** What you will do **
Copy every line of the listing that holds the string "paper".

** The data **
───
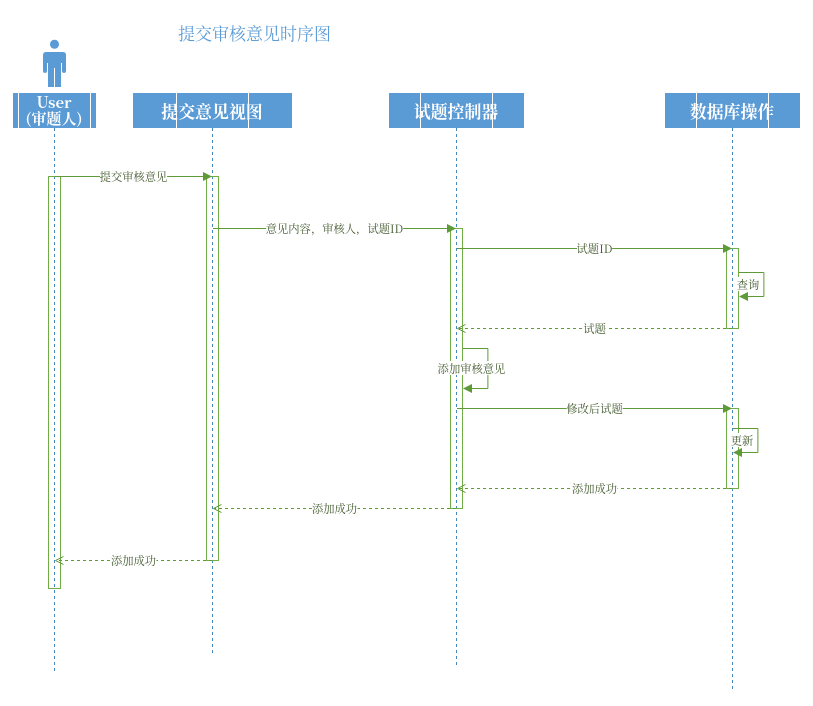
<!DOCTYPE html>
<html lang="zh-CN">
<head>
<meta charset="utf-8">
<title>提交审核意见时序图</title>
<style>
:root {
  --blue: #5b9bd5;
  --lifeline: #4489bd;
  --green: #70ad47;
  --green-dark: #5f9a38;
  --label: #435a2f;
  --paper: #fff;
}
*, *::before { box-sizing: border-box; }
html, body { margin: 0; }
body { width: 813px; height: 706px; overflow: hidden; background: var(--paper); }
.diagram {
  position: relative; width: 813px; height: 706px; overflow: hidden;
  font-family: "Noto Serif CJK SC", "Noto Serif CJK JP", "Noto Serif", serif;
}
.title {
  position: absolute; left: 178px; top: 20px; margin: 0;
  font-size: 17px; line-height: 25px; font-weight: 400;
  color: var(--blue); white-space: nowrap;
}
.wires { position: absolute; left: 0; top: 0; }
.lifeline { stroke: var(--lifeline); stroke-dasharray: 3 3; }
.activation { fill: none; stroke: var(--green); }
.message { fill: none; stroke: var(--green-dark); }
.reply { fill: none; stroke: var(--green-dark); stroke-dasharray: 3 3; }
.arrowhead { fill: var(--green-dark); }
.open-head { fill: none; stroke: var(--green-dark); }
.actor { fill: var(--blue); }
.participant {
  position: absolute; top: 93px; height: 35px;
  display: flex; justify-content: center; align-items: center;
  background: var(--blue); color: var(--paper);
  font-size: 16.9px; line-height: 20px; font-weight: 700;
  text-align: center; white-space: nowrap;
}
.participant::before {
  content: ""; position: absolute; top: 0; bottom: 0; left: 50%;
  width: 73px; margin-left: -36.5px;
  border: solid var(--paper); border-width: 0 1px;
}
.participant span { position: relative; left: -0.5px; }
.user { left: 13px; width: 83px; font-size: 15px; line-height: 16px; }
.user span { top: -1px; }
.view { left: 133px; width: 159px; }
.controller { left: 389px; width: 135px; }
.database { left: 665px; width: 135px; }
.label {
  position: absolute; transform: translate(-50%, -8px);
  height: 14px; background: var(--paper); color: var(--label);
  font-size: 11.3px; line-height: 14px; white-space: nowrap;
}
</style>
</head>
<body>
<main class="diagram">
  <h1 class="title">提交审核意见时序图</h1>

  <svg class="wires" width="813" height="706" viewBox="0 0 813 706" aria-hidden="true">
    <defs>
      <path id="head-right" class="arrowhead" d="M0 0L-9-4.5V4.5Z"/>
      <path id="head-left" class="arrowhead" d="M0 0L9-4.5V4.5Z"/>
      <path id="head-open" class="open-head" d="M8-4L0 0L8 4"/>
    </defs>

    <g class="actor">
      <circle cx="54.5" cy="44.3" r="4.5"/>
      <path d="M46 52H63Q66 52 66 55V71Q66 73 64 73Q62 73 62 71V63H61V87H55V68H54V87H48V63H47V71Q47 73 45 73Q43 73 43 71V55Q43 52 46 52Z"/>
    </g>

    <g class="lifeline">
      <line x1="54.5" y1="128" x2="54.5" y2="672"/>
      <line x1="212.5" y1="128" x2="212.5" y2="653"/>
      <line x1="456.5" y1="128" x2="456.5" y2="665"/>
      <line x1="732.5" y1="128" x2="732.5" y2="690"/>
    </g>

    <g class="activation">
      <rect x="48.5" y="176.5" width="12" height="412"/>
      <rect x="206.5" y="176.5" width="12" height="384"/>
      <rect x="450.5" y="228.5" width="12" height="280"/>
      <rect x="726.5" y="248.5" width="12" height="80"/>
      <rect x="726.5" y="408.5" width="12" height="80"/>
    </g>

    <g class="message">
      <path d="M55 176.5H206"/>
      <path d="M213 228.5H450"/>
      <path d="M457 248.5H726"/>
      <path d="M457 408.5H726"/>
      <path d="M739 272.5H763.9V296.5H746"/>
      <path d="M463 348.5H487.9V388.5H470"/>
      <path d="M733 428.5H757.9V452.5H740"/>
    </g>
    <use href="#head-right" x="212" y="176.5"/>
    <use href="#head-right" x="456" y="228.5"/>
    <use href="#head-right" x="732" y="248.5"/>
    <use href="#head-right" x="732" y="408.5"/>
    <use href="#head-left" x="739" y="296.5"/>
    <use href="#head-left" x="463" y="388.5"/>
    <use href="#head-left" x="733" y="452.5"/>

    <g class="reply">
      <path d="M732 328.5H458"/>
      <path d="M732 488.5H458"/>
      <path d="M456 508.5H214"/>
      <path d="M212 560.5H56"/>
    </g>
    <use href="#head-open" x="457.5" y="328.5"/>
    <use href="#head-open" x="457.5" y="488.5"/>
    <use href="#head-open" x="213.5" y="508.5"/>
    <use href="#head-open" x="55.5" y="560.5"/>
  </svg>

  <div class="participant user"><span>User<br>(审题人)</span></div>
  <div class="participant view"><span>提交意见视图</span></div>
  <div class="participant controller"><span>试题控制器</span></div>
  <div class="participant database"><span>数据库操作</span></div>

  <span class="label" style="left:133.5px;top:177px">提交审核意见</span>
  <span class="label" style="left:334.5px;top:229px">意见内容，审核人，试题ID</span>
  <span class="label" style="left:594.5px;top:249px">试题ID</span>
  <span class="label" style="left:748px;top:285px">查询</span>
  <span class="label" style="left:594.5px;top:329px">试题</span>
  <span class="label" style="left:471.5px;top:369px">添加审核意见</span>
  <span class="label" style="left:594.5px;top:409px">修改后试题</span>
  <span class="label" style="left:742px;top:441px">更新</span>
  <span class="label" style="left:594.5px;top:489px">添加成功</span>
  <span class="label" style="left:334.5px;top:509px">添加成功</span>
  <span class="label" style="left:133.5px;top:561px">添加成功</span>
</main>
</body>
</html>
───
** Reply **
  --paper: #fff;
body { width: 813px; height: 706px; overflow: hidden; background: var(--paper); }
  background: var(--blue); color: var(--paper);
  border: solid var(--paper); border-width: 0 1px;
  height: 14px; background: var(--paper); color: var(--label);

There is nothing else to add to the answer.